(Saved entries)
__________________________________________________
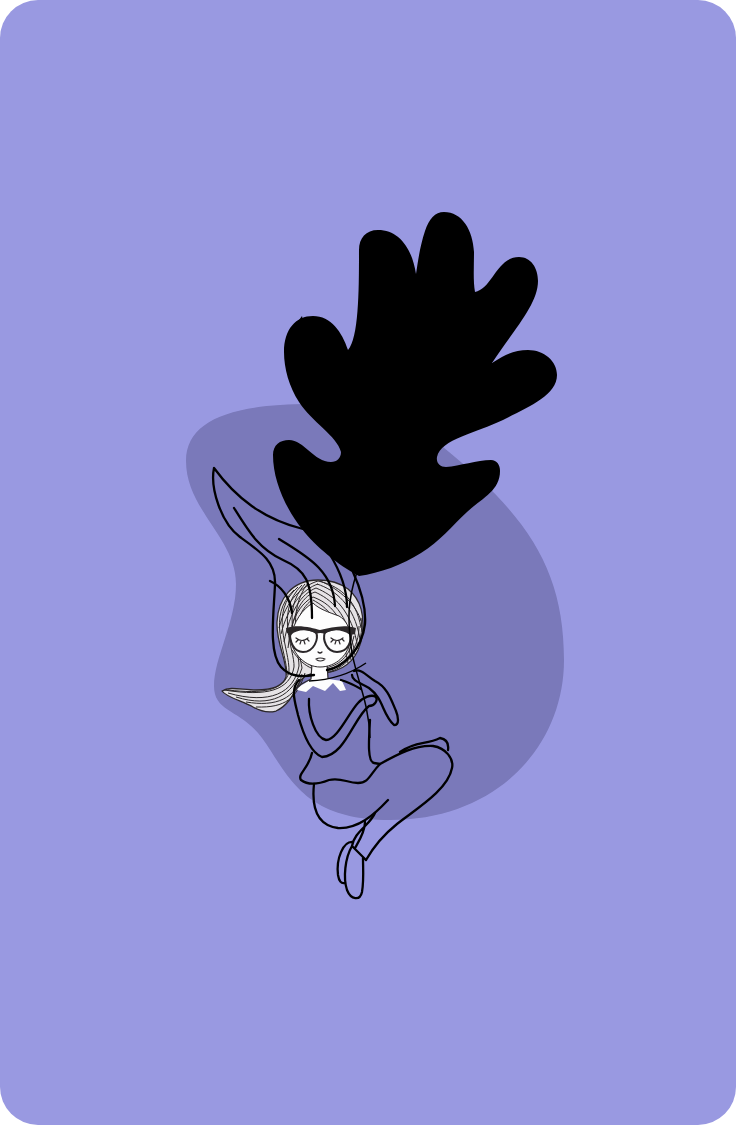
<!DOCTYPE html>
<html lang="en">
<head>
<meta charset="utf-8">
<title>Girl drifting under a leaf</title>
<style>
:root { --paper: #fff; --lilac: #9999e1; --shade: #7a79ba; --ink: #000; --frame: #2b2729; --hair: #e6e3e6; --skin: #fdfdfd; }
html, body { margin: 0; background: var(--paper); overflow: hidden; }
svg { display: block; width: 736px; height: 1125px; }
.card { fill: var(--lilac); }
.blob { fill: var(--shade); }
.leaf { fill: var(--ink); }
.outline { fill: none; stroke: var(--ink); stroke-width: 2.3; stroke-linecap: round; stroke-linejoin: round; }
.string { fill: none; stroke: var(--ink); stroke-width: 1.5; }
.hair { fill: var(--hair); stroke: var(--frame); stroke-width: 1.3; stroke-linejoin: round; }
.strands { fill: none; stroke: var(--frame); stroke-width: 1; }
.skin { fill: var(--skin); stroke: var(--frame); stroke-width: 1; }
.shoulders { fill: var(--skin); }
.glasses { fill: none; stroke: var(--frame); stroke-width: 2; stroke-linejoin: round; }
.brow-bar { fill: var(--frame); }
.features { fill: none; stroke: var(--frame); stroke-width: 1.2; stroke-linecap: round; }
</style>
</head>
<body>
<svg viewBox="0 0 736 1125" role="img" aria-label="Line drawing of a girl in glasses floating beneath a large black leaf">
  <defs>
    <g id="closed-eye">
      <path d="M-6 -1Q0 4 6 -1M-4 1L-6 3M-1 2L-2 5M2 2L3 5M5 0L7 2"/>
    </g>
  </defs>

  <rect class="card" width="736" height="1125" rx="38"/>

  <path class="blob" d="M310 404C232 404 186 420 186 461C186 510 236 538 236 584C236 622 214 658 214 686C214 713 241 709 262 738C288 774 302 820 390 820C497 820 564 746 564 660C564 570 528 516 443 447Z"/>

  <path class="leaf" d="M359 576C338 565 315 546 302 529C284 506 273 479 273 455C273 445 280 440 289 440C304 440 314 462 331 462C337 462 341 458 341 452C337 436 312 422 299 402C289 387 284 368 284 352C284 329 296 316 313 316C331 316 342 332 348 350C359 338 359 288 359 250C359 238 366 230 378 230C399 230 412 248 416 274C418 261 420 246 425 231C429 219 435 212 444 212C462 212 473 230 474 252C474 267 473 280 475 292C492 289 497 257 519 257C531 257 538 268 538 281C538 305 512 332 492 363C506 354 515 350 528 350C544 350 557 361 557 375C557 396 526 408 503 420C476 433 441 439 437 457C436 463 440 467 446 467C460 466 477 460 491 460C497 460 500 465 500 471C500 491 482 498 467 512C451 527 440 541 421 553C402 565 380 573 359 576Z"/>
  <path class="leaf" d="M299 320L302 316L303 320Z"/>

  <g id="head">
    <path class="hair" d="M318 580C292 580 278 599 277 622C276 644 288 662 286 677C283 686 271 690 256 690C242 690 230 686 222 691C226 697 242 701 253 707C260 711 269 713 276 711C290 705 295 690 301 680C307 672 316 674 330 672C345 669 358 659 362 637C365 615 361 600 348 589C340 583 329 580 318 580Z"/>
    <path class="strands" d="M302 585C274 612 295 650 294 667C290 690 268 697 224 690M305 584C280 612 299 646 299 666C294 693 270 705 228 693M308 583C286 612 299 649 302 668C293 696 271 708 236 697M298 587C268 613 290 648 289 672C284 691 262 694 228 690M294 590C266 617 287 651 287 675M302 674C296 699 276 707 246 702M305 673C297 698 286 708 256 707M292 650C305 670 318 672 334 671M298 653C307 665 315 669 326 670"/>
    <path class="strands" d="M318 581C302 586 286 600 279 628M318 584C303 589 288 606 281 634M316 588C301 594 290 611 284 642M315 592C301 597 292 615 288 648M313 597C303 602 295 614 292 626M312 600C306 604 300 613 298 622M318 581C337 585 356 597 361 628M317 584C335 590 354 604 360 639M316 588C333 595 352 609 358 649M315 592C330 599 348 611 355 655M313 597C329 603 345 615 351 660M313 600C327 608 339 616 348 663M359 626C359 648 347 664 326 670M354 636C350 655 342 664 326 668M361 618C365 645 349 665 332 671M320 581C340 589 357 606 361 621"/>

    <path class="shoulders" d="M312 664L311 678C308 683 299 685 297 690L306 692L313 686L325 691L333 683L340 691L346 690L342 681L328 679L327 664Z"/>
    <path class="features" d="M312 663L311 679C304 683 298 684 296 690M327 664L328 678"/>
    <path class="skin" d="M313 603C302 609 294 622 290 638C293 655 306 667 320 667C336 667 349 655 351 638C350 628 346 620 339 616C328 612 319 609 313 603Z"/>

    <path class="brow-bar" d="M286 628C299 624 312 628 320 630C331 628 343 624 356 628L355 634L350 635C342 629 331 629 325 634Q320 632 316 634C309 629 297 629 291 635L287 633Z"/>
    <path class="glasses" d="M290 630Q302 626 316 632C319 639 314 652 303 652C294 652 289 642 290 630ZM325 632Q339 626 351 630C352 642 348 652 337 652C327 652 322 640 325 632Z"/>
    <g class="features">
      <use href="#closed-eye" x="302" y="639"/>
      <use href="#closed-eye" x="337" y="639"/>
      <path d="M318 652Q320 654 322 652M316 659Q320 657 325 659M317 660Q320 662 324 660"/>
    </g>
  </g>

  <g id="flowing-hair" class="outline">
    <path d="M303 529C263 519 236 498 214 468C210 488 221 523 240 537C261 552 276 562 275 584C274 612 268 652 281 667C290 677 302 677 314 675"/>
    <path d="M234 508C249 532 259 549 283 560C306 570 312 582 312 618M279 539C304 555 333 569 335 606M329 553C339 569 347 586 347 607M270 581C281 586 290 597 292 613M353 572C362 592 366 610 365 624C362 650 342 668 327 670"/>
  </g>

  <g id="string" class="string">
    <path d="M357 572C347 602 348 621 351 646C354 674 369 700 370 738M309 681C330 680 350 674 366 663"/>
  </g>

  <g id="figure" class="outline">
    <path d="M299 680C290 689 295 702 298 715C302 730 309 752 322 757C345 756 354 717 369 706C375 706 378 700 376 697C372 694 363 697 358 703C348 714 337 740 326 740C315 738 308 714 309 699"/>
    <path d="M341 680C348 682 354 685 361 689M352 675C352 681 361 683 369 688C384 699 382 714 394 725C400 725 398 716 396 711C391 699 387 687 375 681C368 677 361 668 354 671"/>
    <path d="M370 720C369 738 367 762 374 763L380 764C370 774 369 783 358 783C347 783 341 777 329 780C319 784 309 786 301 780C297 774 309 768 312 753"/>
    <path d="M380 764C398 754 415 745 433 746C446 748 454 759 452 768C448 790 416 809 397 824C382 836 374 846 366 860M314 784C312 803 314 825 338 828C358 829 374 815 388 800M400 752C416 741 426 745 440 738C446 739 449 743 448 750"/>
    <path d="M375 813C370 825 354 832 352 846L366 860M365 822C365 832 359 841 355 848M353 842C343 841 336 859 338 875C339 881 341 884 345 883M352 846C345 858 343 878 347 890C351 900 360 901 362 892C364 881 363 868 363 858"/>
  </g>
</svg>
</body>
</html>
__________________________________________________
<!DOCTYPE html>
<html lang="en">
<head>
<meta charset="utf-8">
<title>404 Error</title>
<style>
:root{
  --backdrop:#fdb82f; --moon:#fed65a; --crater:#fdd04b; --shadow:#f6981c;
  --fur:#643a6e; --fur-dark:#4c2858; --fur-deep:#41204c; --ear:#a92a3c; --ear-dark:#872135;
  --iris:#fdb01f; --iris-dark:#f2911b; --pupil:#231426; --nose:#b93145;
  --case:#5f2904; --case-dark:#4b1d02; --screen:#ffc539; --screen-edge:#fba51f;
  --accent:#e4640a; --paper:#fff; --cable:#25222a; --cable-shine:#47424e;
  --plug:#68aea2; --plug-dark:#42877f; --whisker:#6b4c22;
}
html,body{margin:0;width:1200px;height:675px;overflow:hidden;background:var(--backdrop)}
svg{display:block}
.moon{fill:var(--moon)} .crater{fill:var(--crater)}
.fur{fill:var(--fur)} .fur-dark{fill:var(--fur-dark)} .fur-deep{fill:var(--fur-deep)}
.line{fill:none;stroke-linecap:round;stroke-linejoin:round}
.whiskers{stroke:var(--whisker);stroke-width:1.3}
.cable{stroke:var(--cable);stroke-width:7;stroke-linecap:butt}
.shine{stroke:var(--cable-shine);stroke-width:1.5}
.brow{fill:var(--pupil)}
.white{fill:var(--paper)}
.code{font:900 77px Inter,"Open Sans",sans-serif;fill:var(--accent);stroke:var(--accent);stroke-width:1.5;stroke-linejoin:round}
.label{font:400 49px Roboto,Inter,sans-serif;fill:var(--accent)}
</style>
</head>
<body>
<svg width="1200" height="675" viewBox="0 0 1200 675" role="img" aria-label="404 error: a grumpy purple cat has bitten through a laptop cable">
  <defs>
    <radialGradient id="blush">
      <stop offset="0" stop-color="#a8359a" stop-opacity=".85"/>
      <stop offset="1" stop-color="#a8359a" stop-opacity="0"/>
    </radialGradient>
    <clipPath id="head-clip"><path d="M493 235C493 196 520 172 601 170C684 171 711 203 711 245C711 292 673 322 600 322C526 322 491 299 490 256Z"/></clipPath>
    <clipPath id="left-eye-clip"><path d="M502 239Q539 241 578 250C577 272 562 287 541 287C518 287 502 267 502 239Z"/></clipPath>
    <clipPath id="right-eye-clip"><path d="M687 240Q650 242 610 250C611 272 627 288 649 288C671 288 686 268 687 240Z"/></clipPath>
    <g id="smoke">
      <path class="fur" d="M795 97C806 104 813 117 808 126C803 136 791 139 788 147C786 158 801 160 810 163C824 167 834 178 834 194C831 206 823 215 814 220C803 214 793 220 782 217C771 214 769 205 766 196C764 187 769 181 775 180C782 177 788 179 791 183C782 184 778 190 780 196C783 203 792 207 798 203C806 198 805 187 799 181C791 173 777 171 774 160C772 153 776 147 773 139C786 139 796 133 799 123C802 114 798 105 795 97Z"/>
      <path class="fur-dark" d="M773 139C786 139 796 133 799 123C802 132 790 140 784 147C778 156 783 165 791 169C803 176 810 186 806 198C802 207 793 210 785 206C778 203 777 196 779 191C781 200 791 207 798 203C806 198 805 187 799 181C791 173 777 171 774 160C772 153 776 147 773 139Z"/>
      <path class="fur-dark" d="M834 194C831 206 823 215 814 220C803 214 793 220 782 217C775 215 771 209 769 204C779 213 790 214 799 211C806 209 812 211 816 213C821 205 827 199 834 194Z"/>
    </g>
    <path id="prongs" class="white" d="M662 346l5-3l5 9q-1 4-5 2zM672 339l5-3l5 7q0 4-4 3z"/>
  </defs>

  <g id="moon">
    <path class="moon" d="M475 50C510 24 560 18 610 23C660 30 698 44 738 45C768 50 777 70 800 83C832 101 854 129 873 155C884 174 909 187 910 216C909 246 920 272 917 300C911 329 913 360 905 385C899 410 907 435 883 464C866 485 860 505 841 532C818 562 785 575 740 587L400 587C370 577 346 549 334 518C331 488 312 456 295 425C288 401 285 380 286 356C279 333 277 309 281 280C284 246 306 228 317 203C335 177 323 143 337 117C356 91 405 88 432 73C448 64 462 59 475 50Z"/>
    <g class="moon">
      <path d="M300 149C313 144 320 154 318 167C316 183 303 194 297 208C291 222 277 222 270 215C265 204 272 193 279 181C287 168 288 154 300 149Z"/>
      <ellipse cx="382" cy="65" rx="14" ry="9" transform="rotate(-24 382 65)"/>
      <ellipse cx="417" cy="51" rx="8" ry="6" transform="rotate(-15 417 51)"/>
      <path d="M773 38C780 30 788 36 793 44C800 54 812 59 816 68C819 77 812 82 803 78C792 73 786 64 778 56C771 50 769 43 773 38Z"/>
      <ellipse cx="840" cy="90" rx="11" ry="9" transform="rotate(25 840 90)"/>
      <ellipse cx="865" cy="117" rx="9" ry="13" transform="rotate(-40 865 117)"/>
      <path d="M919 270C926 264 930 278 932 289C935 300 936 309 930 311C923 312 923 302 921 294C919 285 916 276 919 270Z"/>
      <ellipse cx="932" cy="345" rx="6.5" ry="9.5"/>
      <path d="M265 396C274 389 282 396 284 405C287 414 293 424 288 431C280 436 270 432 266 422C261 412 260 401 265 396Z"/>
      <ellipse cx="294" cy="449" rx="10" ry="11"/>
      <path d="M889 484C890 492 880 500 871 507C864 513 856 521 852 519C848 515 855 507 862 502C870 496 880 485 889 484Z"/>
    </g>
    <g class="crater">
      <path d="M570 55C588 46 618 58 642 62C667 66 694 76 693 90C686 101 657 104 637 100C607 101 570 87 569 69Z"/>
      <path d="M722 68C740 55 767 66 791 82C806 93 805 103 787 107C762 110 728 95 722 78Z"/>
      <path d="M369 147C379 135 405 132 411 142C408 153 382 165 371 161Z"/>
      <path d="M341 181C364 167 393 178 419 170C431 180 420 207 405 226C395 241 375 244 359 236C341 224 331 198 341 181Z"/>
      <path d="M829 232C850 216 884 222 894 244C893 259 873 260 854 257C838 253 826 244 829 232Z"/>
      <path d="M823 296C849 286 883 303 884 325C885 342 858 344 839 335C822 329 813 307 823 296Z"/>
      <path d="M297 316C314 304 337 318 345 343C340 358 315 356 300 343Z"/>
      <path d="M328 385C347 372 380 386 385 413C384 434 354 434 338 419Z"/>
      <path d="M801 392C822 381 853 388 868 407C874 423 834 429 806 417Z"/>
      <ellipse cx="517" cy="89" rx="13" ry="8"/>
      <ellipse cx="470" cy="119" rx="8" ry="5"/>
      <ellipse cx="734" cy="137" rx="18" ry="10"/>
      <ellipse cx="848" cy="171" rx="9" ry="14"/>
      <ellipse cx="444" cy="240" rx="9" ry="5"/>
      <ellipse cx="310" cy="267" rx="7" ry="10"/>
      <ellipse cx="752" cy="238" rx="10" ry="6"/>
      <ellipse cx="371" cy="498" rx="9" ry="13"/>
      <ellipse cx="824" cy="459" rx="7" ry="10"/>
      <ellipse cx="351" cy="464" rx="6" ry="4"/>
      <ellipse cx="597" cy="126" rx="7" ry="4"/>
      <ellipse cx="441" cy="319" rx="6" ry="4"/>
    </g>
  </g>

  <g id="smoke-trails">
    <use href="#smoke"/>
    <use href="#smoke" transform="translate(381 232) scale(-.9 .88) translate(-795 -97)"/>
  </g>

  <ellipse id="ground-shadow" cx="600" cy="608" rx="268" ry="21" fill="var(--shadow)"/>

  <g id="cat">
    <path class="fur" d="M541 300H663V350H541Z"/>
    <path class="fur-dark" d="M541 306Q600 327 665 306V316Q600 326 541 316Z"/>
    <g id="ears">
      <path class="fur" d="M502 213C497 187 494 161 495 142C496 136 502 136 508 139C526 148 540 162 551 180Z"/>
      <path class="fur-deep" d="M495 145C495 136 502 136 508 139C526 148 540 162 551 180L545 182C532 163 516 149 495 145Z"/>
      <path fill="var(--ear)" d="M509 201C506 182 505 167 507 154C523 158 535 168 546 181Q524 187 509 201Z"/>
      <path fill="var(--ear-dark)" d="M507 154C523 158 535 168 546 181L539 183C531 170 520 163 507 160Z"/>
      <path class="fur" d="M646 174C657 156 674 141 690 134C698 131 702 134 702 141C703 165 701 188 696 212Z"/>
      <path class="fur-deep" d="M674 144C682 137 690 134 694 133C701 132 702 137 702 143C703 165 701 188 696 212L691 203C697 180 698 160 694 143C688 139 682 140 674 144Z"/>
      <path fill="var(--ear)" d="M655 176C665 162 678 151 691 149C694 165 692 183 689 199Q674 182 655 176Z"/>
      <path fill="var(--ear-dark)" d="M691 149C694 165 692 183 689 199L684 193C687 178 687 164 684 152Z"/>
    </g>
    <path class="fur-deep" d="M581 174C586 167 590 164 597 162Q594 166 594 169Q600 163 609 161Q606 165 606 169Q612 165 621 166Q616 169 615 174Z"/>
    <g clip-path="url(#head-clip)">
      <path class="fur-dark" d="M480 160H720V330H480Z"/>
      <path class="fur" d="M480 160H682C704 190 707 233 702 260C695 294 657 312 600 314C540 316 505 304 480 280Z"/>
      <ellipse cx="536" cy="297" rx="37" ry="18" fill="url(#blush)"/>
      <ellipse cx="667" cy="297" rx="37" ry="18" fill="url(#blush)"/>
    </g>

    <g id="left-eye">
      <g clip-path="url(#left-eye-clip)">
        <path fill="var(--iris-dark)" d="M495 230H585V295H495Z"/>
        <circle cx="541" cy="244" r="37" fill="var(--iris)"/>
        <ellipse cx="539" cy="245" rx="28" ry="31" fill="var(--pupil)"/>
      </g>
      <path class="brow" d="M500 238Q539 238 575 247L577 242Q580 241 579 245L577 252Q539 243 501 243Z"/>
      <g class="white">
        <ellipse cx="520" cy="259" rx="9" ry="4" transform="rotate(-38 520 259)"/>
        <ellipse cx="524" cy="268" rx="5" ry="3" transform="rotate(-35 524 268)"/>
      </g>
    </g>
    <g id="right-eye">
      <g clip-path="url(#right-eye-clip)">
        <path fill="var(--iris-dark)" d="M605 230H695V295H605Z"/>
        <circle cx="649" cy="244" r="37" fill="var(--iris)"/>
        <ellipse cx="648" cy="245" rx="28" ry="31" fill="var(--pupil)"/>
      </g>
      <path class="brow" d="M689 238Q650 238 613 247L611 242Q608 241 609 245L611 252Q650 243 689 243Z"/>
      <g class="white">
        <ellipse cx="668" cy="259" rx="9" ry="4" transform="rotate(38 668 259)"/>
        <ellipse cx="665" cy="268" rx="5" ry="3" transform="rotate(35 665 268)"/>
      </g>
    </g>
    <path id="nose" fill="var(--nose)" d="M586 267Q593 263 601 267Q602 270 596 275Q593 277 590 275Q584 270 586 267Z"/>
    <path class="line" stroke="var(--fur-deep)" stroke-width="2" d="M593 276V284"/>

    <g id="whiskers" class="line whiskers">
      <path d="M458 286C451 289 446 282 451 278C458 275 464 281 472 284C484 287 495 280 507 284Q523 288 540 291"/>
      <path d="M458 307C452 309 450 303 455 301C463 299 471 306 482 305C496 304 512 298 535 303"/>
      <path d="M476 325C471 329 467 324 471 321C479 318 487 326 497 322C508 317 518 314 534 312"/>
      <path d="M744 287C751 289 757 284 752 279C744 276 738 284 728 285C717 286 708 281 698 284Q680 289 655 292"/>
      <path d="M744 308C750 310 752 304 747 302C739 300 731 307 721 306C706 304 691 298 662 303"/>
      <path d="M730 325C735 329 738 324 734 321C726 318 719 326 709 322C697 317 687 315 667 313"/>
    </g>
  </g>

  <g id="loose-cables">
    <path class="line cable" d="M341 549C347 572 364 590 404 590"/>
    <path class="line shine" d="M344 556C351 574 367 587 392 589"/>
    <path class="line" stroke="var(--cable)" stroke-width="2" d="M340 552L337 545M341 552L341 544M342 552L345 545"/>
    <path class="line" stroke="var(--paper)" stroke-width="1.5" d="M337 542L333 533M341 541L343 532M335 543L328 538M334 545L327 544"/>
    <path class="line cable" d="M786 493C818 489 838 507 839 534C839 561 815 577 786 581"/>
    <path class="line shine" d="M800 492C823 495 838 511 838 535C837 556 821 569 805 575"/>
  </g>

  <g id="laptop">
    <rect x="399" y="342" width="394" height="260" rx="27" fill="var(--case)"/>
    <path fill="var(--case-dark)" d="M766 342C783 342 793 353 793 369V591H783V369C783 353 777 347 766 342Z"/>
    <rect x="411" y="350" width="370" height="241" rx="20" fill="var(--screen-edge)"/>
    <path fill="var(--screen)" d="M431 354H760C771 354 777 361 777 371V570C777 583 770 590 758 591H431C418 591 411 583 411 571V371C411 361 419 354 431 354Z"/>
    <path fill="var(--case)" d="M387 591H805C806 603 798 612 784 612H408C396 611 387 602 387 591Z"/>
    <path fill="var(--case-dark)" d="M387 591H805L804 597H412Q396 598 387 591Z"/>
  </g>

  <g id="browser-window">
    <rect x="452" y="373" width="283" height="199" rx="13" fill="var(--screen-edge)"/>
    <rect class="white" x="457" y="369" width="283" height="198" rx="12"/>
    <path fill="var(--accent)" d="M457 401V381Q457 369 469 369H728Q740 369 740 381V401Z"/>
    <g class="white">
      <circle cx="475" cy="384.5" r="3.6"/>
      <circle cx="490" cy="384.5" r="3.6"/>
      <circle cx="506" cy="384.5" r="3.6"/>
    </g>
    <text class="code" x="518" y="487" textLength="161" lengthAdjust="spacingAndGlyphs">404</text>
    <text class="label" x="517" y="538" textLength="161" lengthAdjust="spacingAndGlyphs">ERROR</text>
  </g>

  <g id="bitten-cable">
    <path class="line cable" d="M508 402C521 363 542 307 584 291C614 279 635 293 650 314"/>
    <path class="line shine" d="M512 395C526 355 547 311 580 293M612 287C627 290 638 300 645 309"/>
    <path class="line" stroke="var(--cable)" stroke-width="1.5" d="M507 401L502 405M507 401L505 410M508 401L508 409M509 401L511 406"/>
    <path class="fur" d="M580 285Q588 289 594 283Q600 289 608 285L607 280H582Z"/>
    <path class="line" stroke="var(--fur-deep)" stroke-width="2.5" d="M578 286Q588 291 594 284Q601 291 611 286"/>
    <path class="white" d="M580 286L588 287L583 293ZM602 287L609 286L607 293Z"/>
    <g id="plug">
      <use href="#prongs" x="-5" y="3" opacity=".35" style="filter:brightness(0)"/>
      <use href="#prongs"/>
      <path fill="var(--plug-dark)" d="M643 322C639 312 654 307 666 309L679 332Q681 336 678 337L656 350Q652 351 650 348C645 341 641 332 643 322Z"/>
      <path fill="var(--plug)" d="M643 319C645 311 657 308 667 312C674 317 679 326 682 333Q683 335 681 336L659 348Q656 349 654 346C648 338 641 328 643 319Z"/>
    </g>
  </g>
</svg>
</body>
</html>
__________________________________________________
### REQUIRED WORK:
Work through the entries above and report the number of lines that include "head", with nothing else.

### ANSWER FOR THE TASK:
7